In February of the following year, I started University and I would often visit TLC when I was dropped off early in the mornings before the library had opened and the computer LANs were not yet busy (few people had their own laptops in those days). As the years passed, the website grew, and the forum became larger and more active. We found that many members had more in common than just our interest in Narnia and we started discussions on other topics including other fantasy worlds (especially Tolkien and Middle Earth) and faith and religion. We also had many members who were budding writers of fiction or poetry and so forum threads started on discussing writing, and people would share whatever they were working on. The site developed well beyond Narnia and became a real community where people felt safe sharing even personal issues.

I had known from the start that the site also had a chat room, but I never went anywhere near that part of it. Chat rooms were dangerous and "evil"; my parents wouldn't approve and you weren't allowed visiting chat rooms on the university computers in any case.

But then in December 2010, four years after I joined, there were posts on the forum about a planned Day of Prayer to be held in the website's chat room. Enough things had changed by this point that I felt confident enough to venture into the chat room to join the prayer session: and by now I knew that I could trust the people on the site. Also, earlier that year we had finally upgraded to broadband internet at home and I now had my own netbook computer. I was also a whole lot older and (theoretically, at least) two degrees wiser.
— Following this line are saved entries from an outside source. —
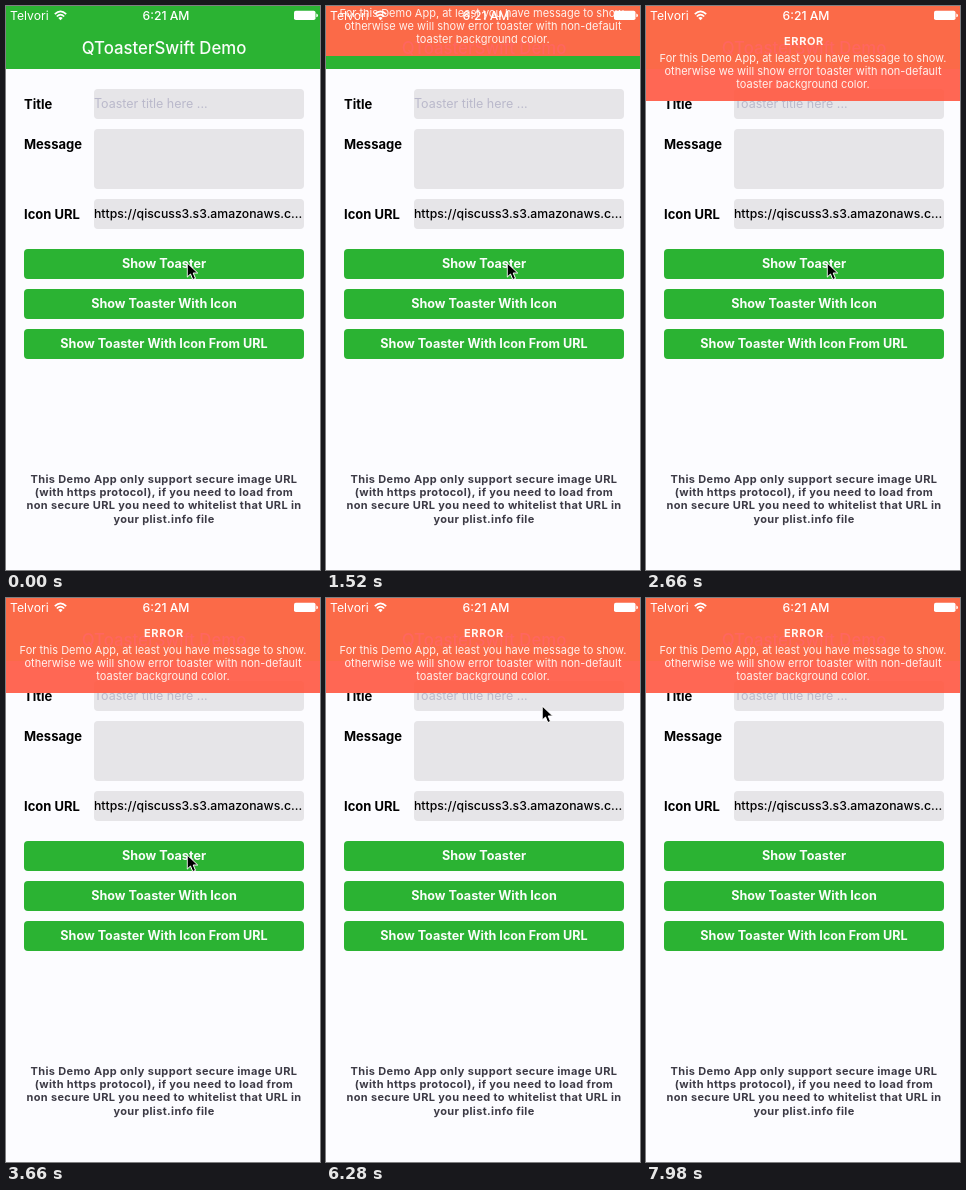
An HTML page for the animation above (8 s loop, 314 px wide and 564 px high).

```html
<!DOCTYPE html>
<html lang="en">
<head>
<meta charset="utf-8">
<title>Toaster demo</title>
<style>
  html, body { margin: 0; width: 100%; height: 100%; overflow: hidden; background: #fcfcff; }
  #stage { position: relative; width: 314px; height: 564px; overflow: hidden; background: #fcfcff;
    font: 12.5px Inter, "Open Sans", sans-serif; white-space: nowrap; }
  #stage div, #stage svg { position: absolute; }
  .header { left: 0; top: 0; width: 314px; height: 63px; background: #2bb333; }
  .heading { left: 1px; top: 29.5px; width: 314px; text-align: center;
    font-size: 16.8px; font-weight: 500; line-height: 24px; color: #fafdfa; }
  .label { left: 18px; font-size: 13px; font-weight: 700; line-height: 30px; color: #000; }
  .field { left: 88px; width: 210px; height: 30px; line-height: 30px; border-radius: 4px; background: #e6e5e8; }
  .placeholder { color: #bab9cb; }
  .url { font-size: 12.25px; font-weight: 500; color: #000; }
  .button { left: 18px; width: 280px; height: 30px; line-height: 30px; border-radius: 4px;
    background: #2bb333; color: #fafdfa; font-size: 12.6px; font-weight: 700; text-align: center; }
  .note { left: 1px; top: 467px; width: 314px; text-align: center; color: #3d3b46;
    font-size: 11px; font-weight: 700; line-height: 13.2px; letter-spacing: .35px; }
  #veil { left: 0; top: 0; width: 314px; height: 0; overflow: hidden;
    background: linear-gradient(#fb6a48 63px, #ff6754 63px); }
  #veil .heading { color: #ff6660; }
  #veil .field { top: 83px; background: #fe6550; }
  #toast { left: 0; top: 0; width: 314px; height: 95px; text-align: center; color: #fff1ec;
    font-size: 11px; line-height: 13px; transform: translateY(-95px); }
  .error { left: 1px; top: 29px; width: 314px; font-weight: 700; letter-spacing: .6px; color: #fff8f5; }
  .message { left: 0; top: 45.5px; width: 314px; }
  .status { top: 2px; font-size: 12.2px; line-height: 15px; color: #fff; }
</style>
</head>
<body>
<div id="stage">
  <div class="header"></div>
  <div class="heading">QToasterSwift Demo</div>

  <div class="label" style="top:83px">Title</div>
  <div class="label" style="top:123px">Message</div>
  <div class="label" style="top:193px">Icon URL</div>
  <div class="field placeholder" style="top:83px">Toaster title here ...</div>
  <div class="field" style="top:123px;height:60px"></div>
  <div class="field url" style="top:193px">https://qiscuss3.s3.amazonaws.c...</div>

  <div class="button" style="top:243px">Show Toaster</div>
  <div class="button" style="top:283px">Show Toaster With Icon</div>
  <div class="button" style="top:323px">Show Toaster With Icon From URL</div>

  <div class="note">This Demo App only support secure image URL<br>(with https protocol), if you need to load from<br>non secure URL you need to whitelist that URL in<br>your plist.info file</div>

  <div id="veil">
    <div class="heading">QToasterSwift Demo</div>
    <div class="field"></div>
  </div>
  <div id="toast">
    <div class="error">ERROR</div>
    <div class="message">For this Demo App, at least you have message to show.<br>otherwise we will show error toaster with non-default<br>toaster background color.</div>
  </div>

  <div class="status" style="left:4px">Telvori</div>
  <div class="status" style="left:3px;width:314px;text-align:center;font-weight:500">6:21 AM</div>
  <svg style="left:48px;top:4px" width="13" height="11" fill="none" stroke="#fff" stroke-width="1.7">
    <path d="M.8 4.2Q6.5-1.4 12.2 4.2M2.8 6.5Q6.5 2.9 10.2 6.5"/>
    <path d="M4.3 7.9Q6.5 6 8.7 7.9L6.5 10.3Z" fill="#fff" stroke="none"/>
  </svg>
  <svg style="left:287px;top:4px" width="27" height="11" fill="#fff">
    <rect x="1" y=".7" width="21.5" height="9.3" rx="1.8"/>
    <path d="M23.3 3.6Q25 4 25 5.4T23.3 7.2Z"/>
  </svg>

  <svg id="cursor" style="left:0;top:0" width="14" height="20">
    <path d="M.7.9V15.1L4 12 6.3 17.6 9 16.4 6.7 11H11.2Z" fill="#000" stroke="#fff"/>
  </svg>
</div>
<script>
const LOOP = 8000;
const TOAST_HEIGHT = 95;
const veil = document.getElementById('veil');
const toast = document.getElementById('toast');
const cursor = document.getElementById('cursor');

const clamp = v => Math.min(1, Math.max(0, v));
const progress = (v, from, to) => clamp((v - from) / (to - from));

// cubic-bezier(.42, 0, .58, 1)
function easeInOut(x) {
  if (x <= 0 || x >= 1) return x;
  let lo = 0, hi = 1, s = .5;
  for (let i = 0; i < 20; i++) {
    s = (lo + hi) / 2;
    const bx = 3 * .42 * s * (1 - s) ** 2 + 3 * .58 * s * s * (1 - s) + s ** 3;
    if (bx < x) lo = s; else hi = s;
  }
  return s * s * (3 - 2 * s);
}

// Motion advances in uneven ticks: 100, 20 and 20 ms, repeating.
function tickAt(ms) {
  const u = ms + 120, rest = u % 140;
  return 3 * Math.floor(u / 140) + (rest < 100 ? 0 : rest < 120 ? 1 : 2);
}

function draw(ms) {
  const tick = tickAt(ms);

  const shown = TOAST_HEIGHT * easeInOut(progress(tick, 28, 39.6));
  veil.style.height = shown + 'px';
  toast.style.transform = `translateY(${shown - TOAST_HEIGHT}px)`;

  const lift = progress(tick, 120, 136) ** 1.5;
  const exit = progress(tick, 136, 141);
  const x = 180.5 + 35 * lift + 25 * exit;
  const y = 256 - 149 * lift - 130 * exit;
  cursor.style.transform = `translate(${x}px, ${y}px)`;
}

const start = performance.now();
function loop() {
  draw((performance.now() - start) % LOOP);
  requestAnimationFrame(loop);
}
loop();
</script>
</body>
</html>
```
Joining chat opened up a whole new chapter in my life. These people with whom I had only communicated remotely (by reading and responding to forum posts, often overnight, because of time differences) I could now "chat with" (using text) in real time. I also hadn't realised, but in the last year or so more and more of the discussions had moved over from the forum to the chat room (which would explain why the forum had become more quiet than it had been). More importantly, I got to know the other members on the site at a deeper level because we could ask and respond to more personal questions in a less formal and less public setting.

I joined TLC chat at a critical period of my life. I had been applying for scholarships to Oxford and the TLC community had played a large part in encouraging me through that process and praying for me (even before I joined chat). Being the shy, reserved person I am, this online community gave me a safe place to share my concerns and struggles (I had always been better at articulating my thoughts in writing than in speech).
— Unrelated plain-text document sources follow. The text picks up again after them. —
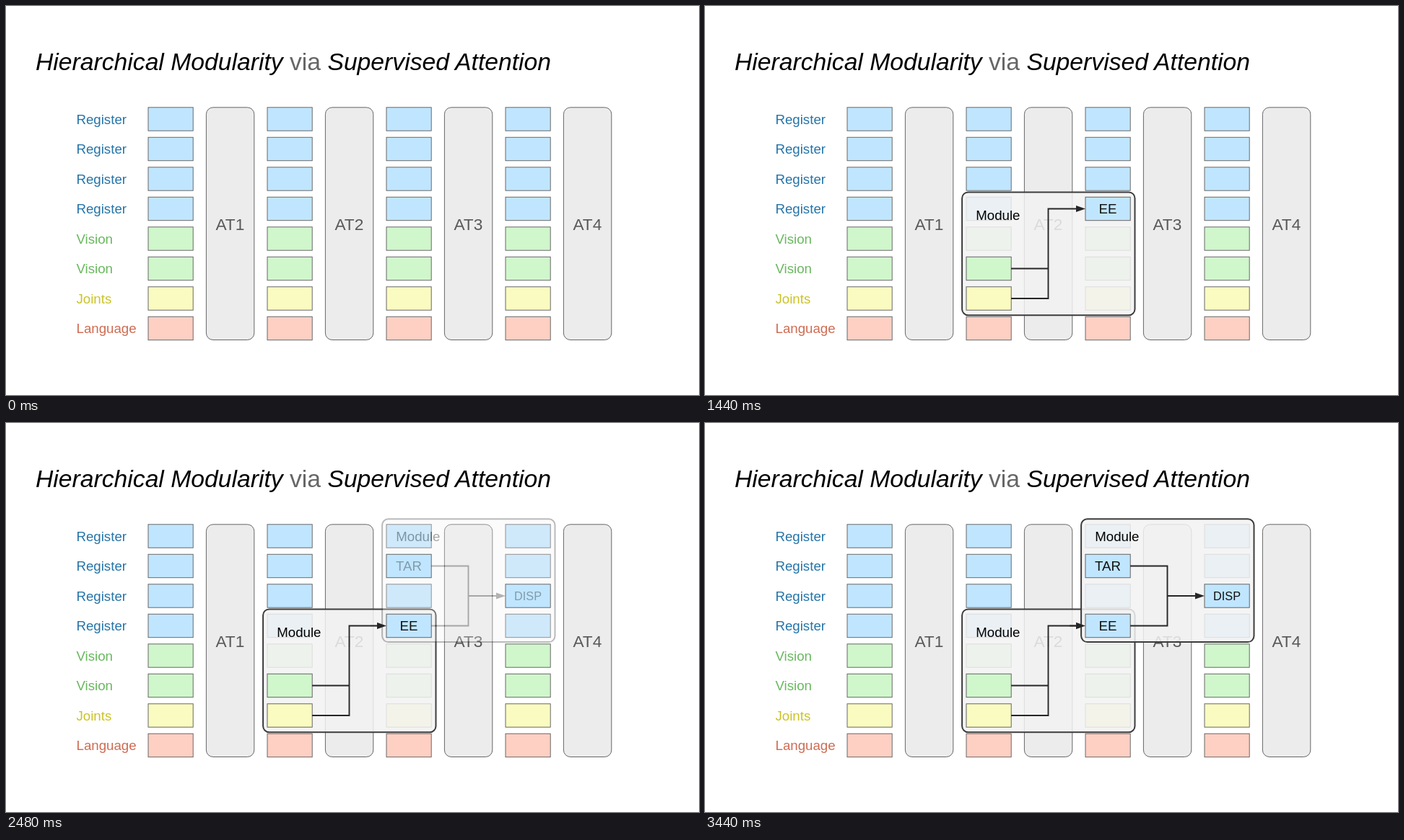
Recreate the animation shown at these times as an HTML page. Size 960 px wide and 540 px high, loop 3520 ms.

```html
<!DOCTYPE html>
<html lang="en">
<head>
<meta charset="utf-8">
<title>Hierarchical Modularity</title>
<style>
  html, body { margin: 0; width: 100%; height: 100%; overflow: hidden; background: #fff; }
  svg { display: block; font: 18.67px "Liberation Sans", Arial, sans-serif; }
  .mid { text-anchor: middle; }
  .panel { fill: #f3f3f3d8; stroke: #3c3c3c; stroke-width: 2; }
  .wire { fill: none; stroke: #262626; stroke-width: 1.9; }
</style>
</head>
<body>
<svg id="stage" width="960" height="540" viewBox="0 0 960 540">
  <text x="41" y="88.7" font-size="33.7" font-style="italic">Hierarchical Modularity <tspan font-style="normal" fill="#666">via</tspan> Supervised Attention</text>
  <g id="grid"></g>
  <g id="lower"></g>
  <g id="upper"></g>
</svg>
<script>
const LOOP = 3520, STEP = 80, FADE = 400;
const PITCH = 165;
const kinds = {
  Register: ['#c0e6ff', '#2474a8'],
  Vision: ['#d0f6cc', '#68b85e'],
  Joints: ['#f9fbc0', '#cbc326'],
  Language: ['#fed0c4', '#cf6b52']
};
const rows = ['Register', 'Register', 'Register', 'Register', 'Vision', 'Vision', 'Joints', 'Language'];
const $ = id => document.getElementById(id);
const rowY = row => 157 + 41.5 * row;

const text = (x, y, str, attrs = '') => `<text x="${x}" y="${y}" ${attrs}>${str}</text>`;

function box(col, row, label = '', size = 18.67) {
  const x = 197 + PITCH * col, y = rowY(row);
  return `<rect x="${x}" y="${y - 16.2}" width="62.2" height="32.4" fill="${kinds[rows[row]][0]}" stroke="#686868"/>` +
    text(x + 31, y + size * 0.36, label, `class="mid" font-size="${size}" fill="#111"`);
}

function layer(col) {
  const x = 277.4 + PITCH * col;
  return `<rect x="${x}" y="140.8" width="66.4" height="322.7" rx="9.5" fill="#ececec" stroke="#666"/>` +
    text(x + 33, 310.7, 'AT' + (col + 1), 'class="mid" font-size="22.7" fill="#595959"');
}

function panel(x, y, labelY) {
  return `<rect class="panel" x="${x}" y="${y}" width="239.4" height="170.8" rx="8.5"/>` +
    text(x + 19.2, labelY, 'Module');
}

// Wire with an arrowhead whose tip touches (x, y).
function arrow(path, x, y) {
  return `<path class="wire" d="${path}H${x - 12}"/>` +
    `<path d="M${x} ${y}l-13 -4.6v9.2z" fill="#262626"/>`;
}

let grid = rows.map((kind, i) => text(99 - 1.5, rowY(i) + 6.5, kind, `fill="${kinds[kind][1]}"`)).join('');
for (let col = 0; col < 4; col++) {
  grid += rows.map((_, row) => box(col, row)).join('') + layer(col);
}
$('grid').innerHTML = grid;

$('lower').innerHTML = panel(356.1, 258.4, 297.4) +
  box(1, 5) + box(1, 6) + box(2, 3, 'EE') +
  arrow('M424 364.5H475.5M424 406H475.5V281.5', 527, 281.5);

$('upper').innerHTML = panel(521.1, 133.3, 163.5) +
  box(2, 1, 'TAR') + box(2, 3, 'EE') + box(3, 2, 'DISP', 16.3) +
  arrow('M589 281.5H640.5V240M589 198.5H640.5V240', 692, 240) +
  arrow('M505 281.5', 527, 281.5);

const fade = (id, t, start) =>
  $(id).setAttribute('opacity', Math.min(1, Math.max(0, (t - start) / FADE)));

function draw(now) {
  const t = Math.floor(now % LOOP / STEP) * STEP;
  fade('lower', t, 960);
  fade('upper', t, 2340);
  requestAnimationFrame(() => draw(performance.now()));
}
draw(0);
</script>
</body>
</html>
```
In June 2011, I joined Facebook for the first time. By now, it had been confirmed that I was going to Oxford, and I wanted to be able to keep contact with my friends and family in South Africa. By this time, TLC, had developed something of a presence on Facebook as well and through that and private messages I became Facebook friends with some of the TLCers (cautiously, and only with those I trusted, because on TLC itself we were encouraged not to divulge private details). And for the first time the window was opened onto the "real lives" of many of my TLC friends - I got to learn their real names, see what they really looked like and learn a bit more about their lives outside of TLC.

Picture by Lily of Archenland
When I moved to Oxford, I was privileged to meet two TLCers in real life: a British girl, and an American lady, who was visiting the UK with her husband. I got to stay at the home of the British girl on a number of occasions and we have since become good friends.

It's impossible to describe all the things that have happened in these past eight years, but I wouldn't have missed them for the world. I am now a staff member on the website and editor for our news team. The social, spiritual and intellectual blessings gained from being part of the TLC community is something that can't be measured. I am eternally grateful that I clicked on that "register button" all those years ago.

1 comment:

Raeann Schoudt said...

Thanks for sharing this :) TLC really has had an imapct on so many, and it's awesome to hear the stories. Though some of us have come and gone, the friendships we made on TLC will always be speacial. Love you sweet hedgie <3